Here’s what you can do to get better sleep.
Beery knew she had to make changes if she wanted to continue her success. “I cut back on caffeine, worked on changing my sleep patterns by getting in bed each night by a set time and plugged my phone in across the room to remove the temptation to mindlessly scroll through my Facebook feed,” she explains. “I find that by going to bed earlier and waking up with plenty of time to spare in the morning, I eat more well-rounded breakfasts and allow my brain to wake up before my first class of the day.”
- Get phones and other electronic devices out of the bedroom.
- Try to limit screen time in the two to three hours before bed (yes, that means Instagram).
- Cut back on caffeine, especially in the afternoon.
- Consider tweaking your schedule to make demands more reasonable.

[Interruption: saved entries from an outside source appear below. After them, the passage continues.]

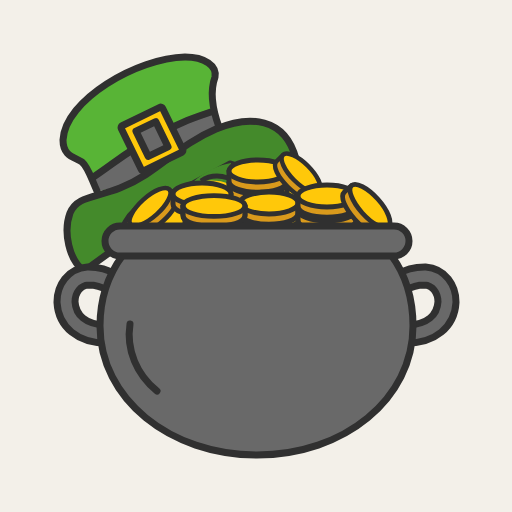
<!DOCTYPE html>
<html lang="en">
<head>
<meta charset="utf-8">
<title>Pot of gold</title>
<style>
:root {
  --paper: #f3f0e9;
  --ink: #303030;
  --iron: #696969;
  --leaf: #58b436;
  --leaf-dark: #448a2b;
  --gold: #ffc80a;
  --gold-dark: #d99a1c;
}
html, body { margin: 0; background: var(--paper); overflow: hidden; }
svg { display: block; width: 512px; height: 512px; }
.outline { stroke: var(--ink); stroke-width: 7; stroke-linejoin: round; stroke-linecap: round; }
.coin-line { stroke: var(--ink); stroke-width: 5; stroke-linejoin: round; }
.iron { fill: var(--iron); }
.leaf { fill: var(--leaf); }
.leaf-dark { fill: var(--leaf-dark); }
.gold { fill: var(--gold); }
.gold-dark { fill: var(--gold-dark); }
.line { fill: none; }
.handle-edge { fill: none; stroke: var(--ink); stroke-width: 25; }
.handle-core { fill: none; stroke: var(--iron); stroke-width: 11; }
</style>
</head>
<body>
<svg viewBox="0 0 512 512" role="img" aria-label="Pot of gold coins with a green leprechaun hat">
  <defs>
    <g id="coin" class="coin-line">
      <path class="gold-dark" d="M-29 0V10C-29 25 29 25 29 10V0Z"/>
      <ellipse class="gold" rx="29" ry="11"/>
    </g>
    <g id="handle">
      <path class="handle-edge" d="M118 286C104 277 96 276 88 276C74 277 66 289 66 302C67 321 82 334 106 334"/>
      <path class="handle-core" d="M118 286C104 277 96 276 88 276C74 277 66 289 66 302C67 321 82 334 106 334"/>
    </g>
    <clipPath id="crown-shape">
      <path d="M97 191C91 178 88 167 82 162C74 157 63 156 63 140C65 100 137 58 185 57C205 57 217 66 215 77C210 91 212 108 219 127L160 180Z"/>
    </clipPath>
  </defs>

  <rect width="512" height="512" fill="var(--paper)"/>

  <g id="hat">
    <g clip-path="url(#crown-shape)">
      <rect class="leaf" x="55" y="50" width="170" height="150"/>
      <path class="iron outline" d="M86 182C115 163 128 150 158 135C178 123 195 117 220 109V135L100 205Z"/>
    </g>
    <path class="line outline" d="M97 191C91 178 88 167 82 162C74 157 63 156 63 140C65 100 137 58 185 57C205 57 217 66 215 77C210 91 212 108 219 127"/>
    <path class="leaf-dark outline" d="M84 271C69 260 63 232 70 213C77 196 95 198 120 188C158 173 176 146 216 129C249 115 285 117 296 159L270 226L120 245Z"/>
    <g id="buckle" transform="translate(152 139) rotate(-26)">
      <rect class="outline" x="-23" y="-25" width="46" height="50" rx="2" fill="var(--gold)"/>
      <rect class="iron outline" x="-11" y="-14" width="22" height="28"/>
    </g>
  </g>

  <g id="coins">
    <path class="gold coin-line" d="M122 229C130 205 155 195 180 190L230 163L300 185L390 229Z"/>
    <path class="leaf-dark" d="M192 183C205 171 219 165 231 163L229 184C219 179 205 180 192 183Z"/>
    <path class="line coin-line" d="M201 181C210 175 219 175 228 178"/>
    <use href="#coin" x="258" y="183"/>
    <use href="#coin" x="258" y="171"/>
    <use href="#coin" transform="translate(301 173) rotate(45) scale(.88 .9)"/>
    <use href="#coin" x="270" y="219"/>
    <use href="#coin" x="269" y="203"/>
    <use href="#coin" transform="translate(150 207) rotate(-42) scale(.9)"/>
    <use href="#coin" x="202" y="194"/>
    <use href="#coin" x="214" y="219"/>
    <use href="#coin" transform="translate(214 206) scale(1.07 .95)"/>
    <use href="#coin" x="327" y="210"/>
    <use href="#coin" x="327" y="196"/>
    <use href="#coin" transform="translate(370 206) rotate(48) scale(.95)"/>
  </g>

  <g id="pot">
    <use href="#handle"/>
    <use href="#handle" transform="translate(513 0) scale(-1 1)"/>
    <path class="iron outline" d="M123 255C108 275 100 300 100 326C100 399 170 455 257 455C344 455 413 399 413 326C413 300 406 275 391 255Z"/>
    <rect class="iron outline" x="105" y="226" width="304" height="30" rx="15"/>
    <path class="line outline" d="M130 324C126 350 137 375 157 391"/>
  </g>
</svg>
</body>
</html>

- Get more sleep on the weekends, not less. Sleep deficits have to be repaid eventually.
- Don’t eat sugary foods right before bed.
- Give yourself a nightly routine and try to stick to it.

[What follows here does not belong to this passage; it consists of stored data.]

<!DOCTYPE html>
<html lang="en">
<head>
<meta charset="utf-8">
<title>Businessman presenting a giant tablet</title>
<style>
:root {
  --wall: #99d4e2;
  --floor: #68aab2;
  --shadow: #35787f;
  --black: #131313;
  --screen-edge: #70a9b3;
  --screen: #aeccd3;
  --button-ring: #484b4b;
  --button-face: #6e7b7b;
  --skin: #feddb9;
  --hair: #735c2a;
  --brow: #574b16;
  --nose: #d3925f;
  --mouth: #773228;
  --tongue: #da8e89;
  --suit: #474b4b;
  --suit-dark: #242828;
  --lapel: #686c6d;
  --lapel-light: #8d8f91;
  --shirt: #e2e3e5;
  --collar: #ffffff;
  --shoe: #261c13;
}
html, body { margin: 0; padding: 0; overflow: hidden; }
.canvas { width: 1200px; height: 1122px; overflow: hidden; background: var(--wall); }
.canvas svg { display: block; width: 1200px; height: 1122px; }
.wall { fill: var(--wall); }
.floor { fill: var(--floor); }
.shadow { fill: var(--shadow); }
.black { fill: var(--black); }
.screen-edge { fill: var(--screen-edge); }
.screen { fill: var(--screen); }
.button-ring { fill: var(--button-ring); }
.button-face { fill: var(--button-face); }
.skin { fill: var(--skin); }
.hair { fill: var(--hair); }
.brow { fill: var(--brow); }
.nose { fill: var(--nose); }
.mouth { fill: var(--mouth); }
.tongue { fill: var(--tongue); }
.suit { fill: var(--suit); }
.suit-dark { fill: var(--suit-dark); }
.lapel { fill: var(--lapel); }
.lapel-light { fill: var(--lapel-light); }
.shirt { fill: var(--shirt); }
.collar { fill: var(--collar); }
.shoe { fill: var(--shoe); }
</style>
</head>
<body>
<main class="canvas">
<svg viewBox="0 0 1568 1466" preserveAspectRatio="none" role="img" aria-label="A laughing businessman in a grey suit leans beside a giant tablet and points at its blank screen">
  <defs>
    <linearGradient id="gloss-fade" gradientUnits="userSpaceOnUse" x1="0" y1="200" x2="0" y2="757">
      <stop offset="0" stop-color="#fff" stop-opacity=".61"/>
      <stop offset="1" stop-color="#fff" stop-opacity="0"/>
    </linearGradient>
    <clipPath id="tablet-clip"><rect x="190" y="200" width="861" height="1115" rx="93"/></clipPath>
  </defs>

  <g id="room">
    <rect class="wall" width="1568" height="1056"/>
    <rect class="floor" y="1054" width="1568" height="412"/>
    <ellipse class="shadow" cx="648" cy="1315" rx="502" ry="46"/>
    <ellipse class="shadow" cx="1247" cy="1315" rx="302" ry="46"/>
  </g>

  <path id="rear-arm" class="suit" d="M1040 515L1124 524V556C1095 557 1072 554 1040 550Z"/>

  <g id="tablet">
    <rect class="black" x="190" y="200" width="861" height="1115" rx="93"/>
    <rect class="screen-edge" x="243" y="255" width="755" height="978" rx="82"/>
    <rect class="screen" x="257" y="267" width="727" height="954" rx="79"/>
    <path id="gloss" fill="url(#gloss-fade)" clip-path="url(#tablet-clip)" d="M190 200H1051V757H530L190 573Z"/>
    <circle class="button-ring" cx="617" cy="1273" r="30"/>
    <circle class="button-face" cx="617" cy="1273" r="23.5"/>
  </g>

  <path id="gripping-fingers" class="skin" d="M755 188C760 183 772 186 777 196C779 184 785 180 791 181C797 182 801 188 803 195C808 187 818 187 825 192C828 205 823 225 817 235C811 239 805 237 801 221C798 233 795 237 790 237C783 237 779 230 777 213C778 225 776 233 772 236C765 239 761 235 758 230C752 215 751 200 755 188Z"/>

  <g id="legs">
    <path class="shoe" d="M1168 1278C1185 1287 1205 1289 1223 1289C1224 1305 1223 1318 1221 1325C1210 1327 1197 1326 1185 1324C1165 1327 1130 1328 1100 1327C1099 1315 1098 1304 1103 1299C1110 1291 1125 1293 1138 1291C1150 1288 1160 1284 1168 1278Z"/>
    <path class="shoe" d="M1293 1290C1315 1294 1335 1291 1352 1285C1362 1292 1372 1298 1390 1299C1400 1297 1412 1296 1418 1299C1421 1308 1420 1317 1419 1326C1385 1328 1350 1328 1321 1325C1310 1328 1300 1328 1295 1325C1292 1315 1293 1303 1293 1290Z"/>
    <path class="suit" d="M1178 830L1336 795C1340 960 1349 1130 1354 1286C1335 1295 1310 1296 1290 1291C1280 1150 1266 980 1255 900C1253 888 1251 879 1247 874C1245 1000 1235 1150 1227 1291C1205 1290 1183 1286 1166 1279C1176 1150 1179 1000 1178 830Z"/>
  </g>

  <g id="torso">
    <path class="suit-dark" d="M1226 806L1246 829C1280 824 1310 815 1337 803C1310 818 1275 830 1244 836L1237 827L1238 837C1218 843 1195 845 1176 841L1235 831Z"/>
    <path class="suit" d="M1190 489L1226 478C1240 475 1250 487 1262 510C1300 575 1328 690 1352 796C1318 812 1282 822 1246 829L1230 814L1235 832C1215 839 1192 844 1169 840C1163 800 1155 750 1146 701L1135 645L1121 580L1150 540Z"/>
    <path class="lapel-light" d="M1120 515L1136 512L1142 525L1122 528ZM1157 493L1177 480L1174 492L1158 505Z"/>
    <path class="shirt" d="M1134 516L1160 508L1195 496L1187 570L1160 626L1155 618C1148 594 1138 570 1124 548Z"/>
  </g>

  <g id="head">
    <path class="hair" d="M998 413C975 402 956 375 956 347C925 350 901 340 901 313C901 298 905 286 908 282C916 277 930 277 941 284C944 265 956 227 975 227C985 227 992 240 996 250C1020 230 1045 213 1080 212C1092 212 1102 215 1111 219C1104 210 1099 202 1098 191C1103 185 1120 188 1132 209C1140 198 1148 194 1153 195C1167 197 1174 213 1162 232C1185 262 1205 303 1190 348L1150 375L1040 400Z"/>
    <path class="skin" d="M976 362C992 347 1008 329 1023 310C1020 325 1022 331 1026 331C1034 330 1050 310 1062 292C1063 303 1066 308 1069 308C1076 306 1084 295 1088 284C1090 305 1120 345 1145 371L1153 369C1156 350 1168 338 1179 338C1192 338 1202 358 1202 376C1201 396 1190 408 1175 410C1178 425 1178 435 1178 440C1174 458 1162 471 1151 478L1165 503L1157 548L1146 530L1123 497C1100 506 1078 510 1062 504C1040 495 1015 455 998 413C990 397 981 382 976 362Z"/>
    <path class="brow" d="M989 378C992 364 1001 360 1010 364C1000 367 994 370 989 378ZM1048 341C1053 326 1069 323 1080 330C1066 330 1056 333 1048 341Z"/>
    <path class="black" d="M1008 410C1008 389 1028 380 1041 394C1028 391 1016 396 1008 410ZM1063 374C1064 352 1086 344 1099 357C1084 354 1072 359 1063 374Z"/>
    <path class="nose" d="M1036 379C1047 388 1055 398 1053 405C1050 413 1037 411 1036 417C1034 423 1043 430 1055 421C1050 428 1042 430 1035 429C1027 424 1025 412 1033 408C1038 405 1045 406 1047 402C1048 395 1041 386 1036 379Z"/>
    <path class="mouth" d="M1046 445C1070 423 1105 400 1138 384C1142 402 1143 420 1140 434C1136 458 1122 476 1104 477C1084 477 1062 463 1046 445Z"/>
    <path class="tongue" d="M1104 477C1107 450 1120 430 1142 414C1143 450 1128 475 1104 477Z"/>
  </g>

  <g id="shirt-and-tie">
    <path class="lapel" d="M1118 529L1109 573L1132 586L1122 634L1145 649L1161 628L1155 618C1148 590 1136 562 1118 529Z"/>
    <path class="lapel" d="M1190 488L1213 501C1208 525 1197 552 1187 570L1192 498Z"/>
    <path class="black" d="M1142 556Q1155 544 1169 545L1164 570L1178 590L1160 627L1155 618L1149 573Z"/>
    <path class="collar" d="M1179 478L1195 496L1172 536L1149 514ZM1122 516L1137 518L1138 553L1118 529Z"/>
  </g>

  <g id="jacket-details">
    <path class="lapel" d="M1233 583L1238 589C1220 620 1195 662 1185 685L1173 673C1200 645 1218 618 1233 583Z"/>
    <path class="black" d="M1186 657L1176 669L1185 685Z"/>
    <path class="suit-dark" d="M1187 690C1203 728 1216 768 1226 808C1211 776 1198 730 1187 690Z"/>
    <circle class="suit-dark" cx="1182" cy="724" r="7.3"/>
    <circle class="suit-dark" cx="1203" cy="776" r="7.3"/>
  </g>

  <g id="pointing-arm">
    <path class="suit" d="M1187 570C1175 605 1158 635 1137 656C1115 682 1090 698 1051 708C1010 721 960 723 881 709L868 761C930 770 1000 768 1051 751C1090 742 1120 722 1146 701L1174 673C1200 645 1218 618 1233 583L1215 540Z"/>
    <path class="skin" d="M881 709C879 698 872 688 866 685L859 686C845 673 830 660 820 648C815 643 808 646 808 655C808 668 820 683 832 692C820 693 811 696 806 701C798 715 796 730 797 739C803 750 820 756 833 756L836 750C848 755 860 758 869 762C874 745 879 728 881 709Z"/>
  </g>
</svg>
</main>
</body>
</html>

Advice from the Pros.
Binkley says, “One main thing I would advise would be just to take a 20-minute break from time to time. I would feel so much more energized after just taking 20 minutes to sit and not think about the 1,000 tasks ahead of me. Breathe, meditate, stretch or even just take a hot shower. It’s the only way I’m able to continue studying and get the boost I need.”
Beery is now working on her PhD at Caltech. “I find that I am far more productive when well-rested,” she says. “I spend about half of the time to finish problems in the morning than I would have late at night. I’ve been teasingly called a grandma by my peers, but I’m far healthier and happier on an early-to-bed schedule.”

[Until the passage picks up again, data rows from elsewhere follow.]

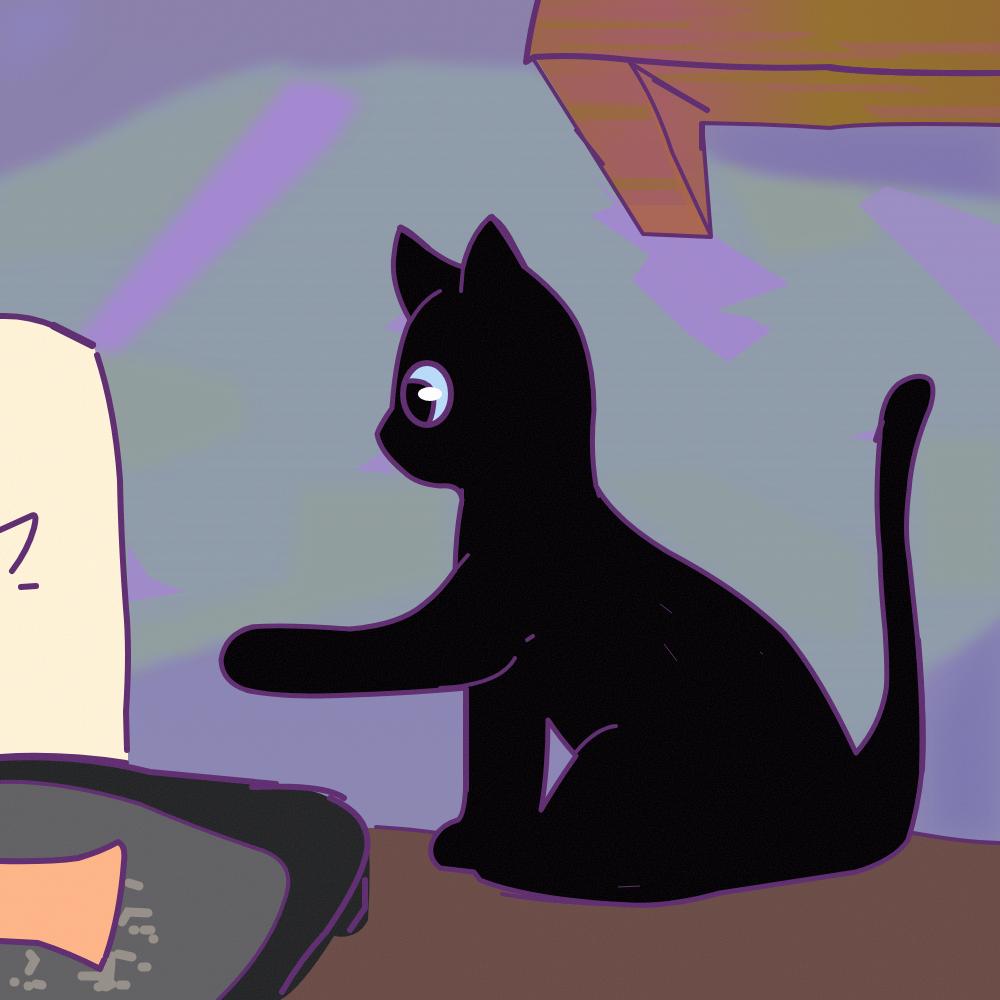
<!DOCTYPE html>
<html lang="en">
<head>
<meta charset="utf-8">
<title>Black cat reaching out a paw</title>
<style>
:root{--line:#5f2d70;--wall:#8b85b4;--wall-deep:#7f76b0;--glow-blue:#8c99bd;--glow-green:#93a094;--beam:#a488d2;--wood:#9c6448;--wood-gold:#94702c;--wood-rose:#a35d62;--floor:#6b4c46;--cat:#030104;--cream:#fff4d8;--tray-rim:#232426;--tray:#616063;--toast:#ffb588;--crumb:#969089;--eye:#b9dcfa}
html,body{margin:0;width:1000px;height:1000px;overflow:hidden;background:var(--wall)}
svg{display:block}
.ink{fill:none;stroke:var(--line);stroke-width:6;stroke-linecap:round;stroke-linejoin:round}
.thin{stroke-width:4}
.bold{stroke-width:8}
.cat{fill:var(--cat);stroke:var(--line);stroke-width:5;stroke-linejoin:round;stroke-linecap:round}
</style>
</head>
<body>
<svg width="1000" height="1000" viewBox="0 0 1000 1000" role="img" aria-label="A black cat sits on the floor and reaches a paw toward a cream figure beside a tray">
<defs>
<pattern id="stripes" width="1000" height="18.3" patternUnits="userSpaceOnUse">
<rect width="1000" height="18.3" fill="var(--glow-blue)"/>
<rect y="3" width="1000" height="9" fill="var(--glow-green)"/>
</pattern>
<pattern id="green-stripes" width="1000" height="18.3" patternUnits="userSpaceOnUse">
<rect width="1000" height="18.3" fill="var(--glow-green)"/>
<rect y="14" width="1000" height="2" fill="var(--glow-blue)"/>
</pattern>
<linearGradient id="wall-shade" x1="0" y1="0" x2="0" y2="1">
<stop offset="0" stop-color="#8a80aa"/>
<stop offset=".5" stop-color="#8a84b8"/>
<stop offset="1" stop-color="#8c8ab0"/>
</linearGradient>
<linearGradient id="wood-grain" x1="0" y1="0" x2="1" y2="0">
<stop offset="0" stop-color="var(--wood)"/>
<stop offset=".3" stop-color="var(--wood-rose)"/>
<stop offset=".65" stop-color="var(--wood-gold)"/>
<stop offset="1" stop-color="#93692f"/>
</linearGradient>
<filter id="soft" x="-10%" y="-10%" width="120%" height="120%"><feGaussianBlur stdDeviation="7"/></filter>
<filter id="wide" x="-20%" y="-20%" width="140%" height="140%"><feGaussianBlur stdDeviation="18"/></filter>
<filter id="grain" x="0" y="0" width="100%" height="100%">
<feTurbulence type="fractalNoise" baseFrequency=".8" numOctaves="2" seed="4"/>
<feColorMatrix type="matrix" values="0 0 0 0 .5 0 0 0 0 .4 0 0 0 0 .5 0 0 0 1.2 -.4"/>
</filter>
<clipPath id="table-shape"><path d="M538 0H1000V124Q900 122 840 128Q780 124 702 123L711 236L644 234L536 58L526 62Z"/></clipPath>
<clipPath id="eye-shape"><ellipse cx="428" cy="394" rx="23" ry="30"/></clipPath>
</defs>

<g id="wall">
<rect width="1000" height="1000" fill="url(#wall-shade)"/>
<path d="M0 0H90Q60 50 0 80Z" fill="#8c83bd" filter="url(#wide)"/>
<path d="M720 130H1000V210L880 190L720 160Z" fill="var(--wall-deep)" filter="url(#wide)"/>
<path d="M1000 600V840H930V720Z" fill="#7d78b0" filter="url(#wide)"/>
<path d="M-20 182Q60 158 120 122Q200 78 280 62Q330 78 400 60Q460 66 530 66L700 150Q760 190 860 186Q940 190 1020 204V600Q980 640 925 670L850 760L600 640L230 640L130 672L-20 700Z" fill="url(#stripes)" filter="url(#soft)"/>
<g fill="url(#green-stripes)" filter="url(#soft)">
<path d="M0 370H70L110 350L240 380L250 430L140 470L0 430Z" opacity=".7"/>
<path d="M300 485H445V580L330 610L130 665V630L290 580Z" opacity=".7"/>
<path d="M720 170L860 190L880 240L770 260Z" opacity=".8"/>
<path d="M920 440H1000V590H925Z" opacity=".7"/>
<path d="M160 120L300 80L250 140L140 240L0 260V190Z" opacity=".5"/>
<path d="M600 480L700 470L860 550V640L790 620Z" opacity=".5"/>
</g>
<g fill="var(--beam)">
<path d="M290 80L325 84L362 98L330 146L118 352H66L100 310Z" filter="url(#soft)"/>
<path d="M592 175L650 234H712L735 250L755 262L790 284L745 300L715 310L750 318L772 330L728 362L690 335L632 280L650 255L590 215L615 205Z" opacity=".9"/>
<path d="M858 205L885 186L925 198L1000 225V348L960 305L905 250Z" opacity=".65"/>
<path d="M128 545L150 578L185 592L128 602ZM384 328L408 308V336ZM355 470L382 452L395 474ZM850 437L880 428V442Z" opacity=".8"/>
</g>
</g>

<path id="floor" d="M280 828H378L440 833H900L1000 843V1000H260Z" fill="var(--floor)"/>
<path class="ink thin" d="M376 827Q410 829 438 833M908 832Q960 842 1000 843"/>

<g id="table">
<g clip-path="url(#table-shape)">
<rect x="520" width="480" height="240" fill="url(#wood-grain)"/>
<g fill="var(--wood-rose)" opacity=".55">
<path d="M530 8H760L730 16H530ZM600 32H820L790 40H600ZM830 42H1000V54H860ZM700 52H900V59H720ZM760 84H900L940 92H780ZM860 106H1000V118H880Z"/>
<path d="M550 75H640L655 100H570ZM600 140H690L700 172H620Z"/>
</g>
<g fill="var(--wood-gold)" opacity=".55">
<path d="M540 22H690V28H540ZM560 45H700V50H560ZM650 74H780V82H660ZM560 105H650V120H575ZM600 178H690V190H610Z"/>
</g>
<path d="M632 62L710 234L690 215Z" fill="#b0663e" opacity=".6"/>
<path d="M624 205H700L711 238H644Z" fill="#ae6850" opacity=".7"/>
</g>
<path class="ink" d="M538 0Q530 30 526 62L534 57Q580 54 630 60Q740 70 830 67Q870 74 1000 73"/>
<path class="ink thin" d="M534 60L578 130L643 234L711 237M576 130L603 164M630 63Q655 100 672 152L711 236L702 123Q770 124 830 128Q870 122 1000 125M632 64L706 110"/>
<path class="ink" d="M655 80L707 110M830 68Q880 74 1000 73M702 124V148"/>
</g>

<g id="tray">
<path d="M0 758Q80 754 150 772L280 784Q340 792 366 826Q372 850 368 920Q358 940 334 936Q300 990 280 1000H0Z" fill="var(--tray-rim)"/>
<path d="M0 782Q60 780 140 804Q200 830 264 851Q296 864 286 896Q270 950 218 1000H0Z" fill="var(--tray)"/>
<path class="ink" d="M0 758Q80 754 150 772L276 784M252 787Q325 784 344 798M330 798Q372 816 367 850Q362 880 326 932Q300 960 282 992M365 880V908L350 930"/>
<path class="ink thin" d="M0 782Q60 780 140 804Q200 830 264 851Q296 864 286 896Q270 950 218 1000"/>
<g fill="none" stroke="var(--crumb)" stroke-width="9" stroke-linecap="round">
<path d="M129 883L139 886M122 922L128 912L148 913M133 930H135M144 930H151M153 939H154M118 954L132 957M142 967H147M82 976H102L112 956M98 987L112 984M120 985H126M30 954L35 960L29 971M14 982H15M28 986H29M36 984L42 985"/>
<path d="M108 962L106 984" stroke-width="15"/>
</g>
<path d="M0 861Q50 862 78 858Q100 852 120 843L125 855Q122 915 104 968Q70 950 38 943L0 940Z" fill="var(--toast)"/>
<path class="ink" d="M0 861Q50 862 78 858Q100 852 118 842Q126 845 124 862Q120 915 106 956M0 941L38 943Q72 954 100 969L104 960"/>
</g>

<g id="cream-figure">
<path d="M0 316Q40 315 93 345Q112 390 119 470Q128 570 128 762Q70 754 0 757Z" fill="var(--cream)"/>
<path class="ink" d="M0 316Q28 315 54 326L93 345M97 355Q115 410 120 480Q121 540 126 608Q130 650 126 712L127 750M0 757Q60 753 126 763"/>
<path class="ink bold" d="M54 326L92 345"/>
<path class="ink" d="M0 530L31 516Q38 512 34 528Q28 550 12 571M21 587L36 586"/>
</g>

<g id="cat">
<path class="cat" d="M880 436Q880 400 898 384Q918 371 930 380Q936 388 930 408Q912 450 909 490Q904 530 909 558L917 634Q926 720 922 770Q918 810 908 840Q895 860 856 872L720 893Q670 907 630 905Q530 900 480 880L474 872L440 868Q425 856 434 838Q442 824 458 820Q466 814 466 770V688Q400 694 320 696Q270 696 246 690Q222 682 221 660Q225 634 252 627Q280 624 350 629Q400 625 424 604Q440 592 455 570Q456 530 462 500Q460 484 440 486Q416 484 404 472Q380 452 377 434Q380 425 392 408Q396 350 410 320Q390 285 394 255Q396 235 401 227Q412 232 424 245Q445 262 463 267Q470 235 490 217Q500 220 510 238L526 268Q572 304 583 338Q594 370 594 410Q590 450 596 486Q615 520 668 552Q740 590 784 633Q820 675 856 753Q880 726 886 690Q888 675 885 630Q880 580 880 555Q874 500 880 436Z"/>
<path d="M548 720Q560 738 576 756Q560 778 541 810Q548 770 548 720Z" fill="#8b86b5" stroke="var(--line)" stroke-width="5" stroke-linejoin="round"/>
<path class="ink thin" d="M440 291Q422 300 410 322M463 267L461 291M455 570L468 555M440 688Q500 685 515 658M576 752Q596 728 616 726M527 640L533 636M462 490V505M596 486L599 496M502 894Q560 904 640 905"/>
<path class="ink" d="M466 690V790M876 440L882 422M918 640Q924 710 922 770M400 228Q412 234 428 248M492 217Q505 232 524 266"/>
<path d="M660 604L672 613M664 644L677 661M618 887L640 886M760 652L763 654" fill="none" stroke="var(--line)" stroke-width="1"/>
<g id="eye">
<g clip-path="url(#eye-shape)">
<rect x="400" y="360" width="56" height="70" fill="var(--eye)"/>
<path d="M400 382Q432 376 434 398Q434 416 426 428L400 430Z" fill="var(--cat)" stroke="var(--line)" stroke-width="5"/>
</g>
<ellipse class="ink" cx="427" cy="394" rx="24" ry="31"/>
<ellipse cx="430" cy="394" rx="12" ry="7" fill="#fff"/>
</g>
</g>

<rect id="paper-grain" width="1000" height="1000" filter="url(#grain)" opacity=".12"/>
</svg>
</body>
</html>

By Emily C. Harrison MS, RD, LD of Dancer Nutrition.
Emily Cook Harrison MS, RD, LD
Emily is a registered dietitian and holds both a bachelor’s and master’s degree in nutrition from Georgia State University. Her master’s thesis research was on elite level ballet dancers and nutrition and she has experience providing nutrition services for weight management, sports nutrition, disordered eating, disease prevention, and food allergies. Emily was a professional dancer for eleven years with the Atlanta Ballet and several other companies. She is a dance educator and the mother of two young children. She now runs the Centre for Dance Nutrition and Healthy Lifestyles. She can be reached at firstname.lastname@example.org
- Arbi Mejri M, Yousfi N, Hammouda O, Tayech A, Ben Rayana MC, Driss T, Chaouachi A, Souissi N. One night of partial sleep deprivation increased biomarkers of muscle and cardiac injuries during acute intermittent exercise. J Sports Med Phys Fitness. 2016 Feb 11.
- Fullagar HK, Skorski S, Duffield R, Hammes D, Coutts AJ, Meyer T. Sleep and Athletic Performance: The Effects of Sleep Loss on Exercise Performance, and Physiological and Cognitive Responses to Exercise. Sports Medicine. February 2015, Volume 45, Issue 2, pp 161–186.
- Dolsen MR, et al. Neurophysiological correlates of suicidal ideation in major depressive disorder: Hyperarousal during sleep. Journal of Affective Disorders. April 1, 2017, Volume 212, Pages 160–166
- The National Sleep Foundation. https://sleepfoundation.org
- Insufficient sleep in adolescents and young adults: an update on causes and consequences. American Academy of Pediatrics. PEDIATRICS Volume 134, Number 3, September 2014. http://pediatrics.aappublications.org/content/pediatrics/early/2014/08/19/peds.2014-1696.full.pdf
- Beccuti G, Pannain S. Sleep and Obesity. Curr Opin Clin Nutr Metab Care. 2011. Jul 14 (4) 402-412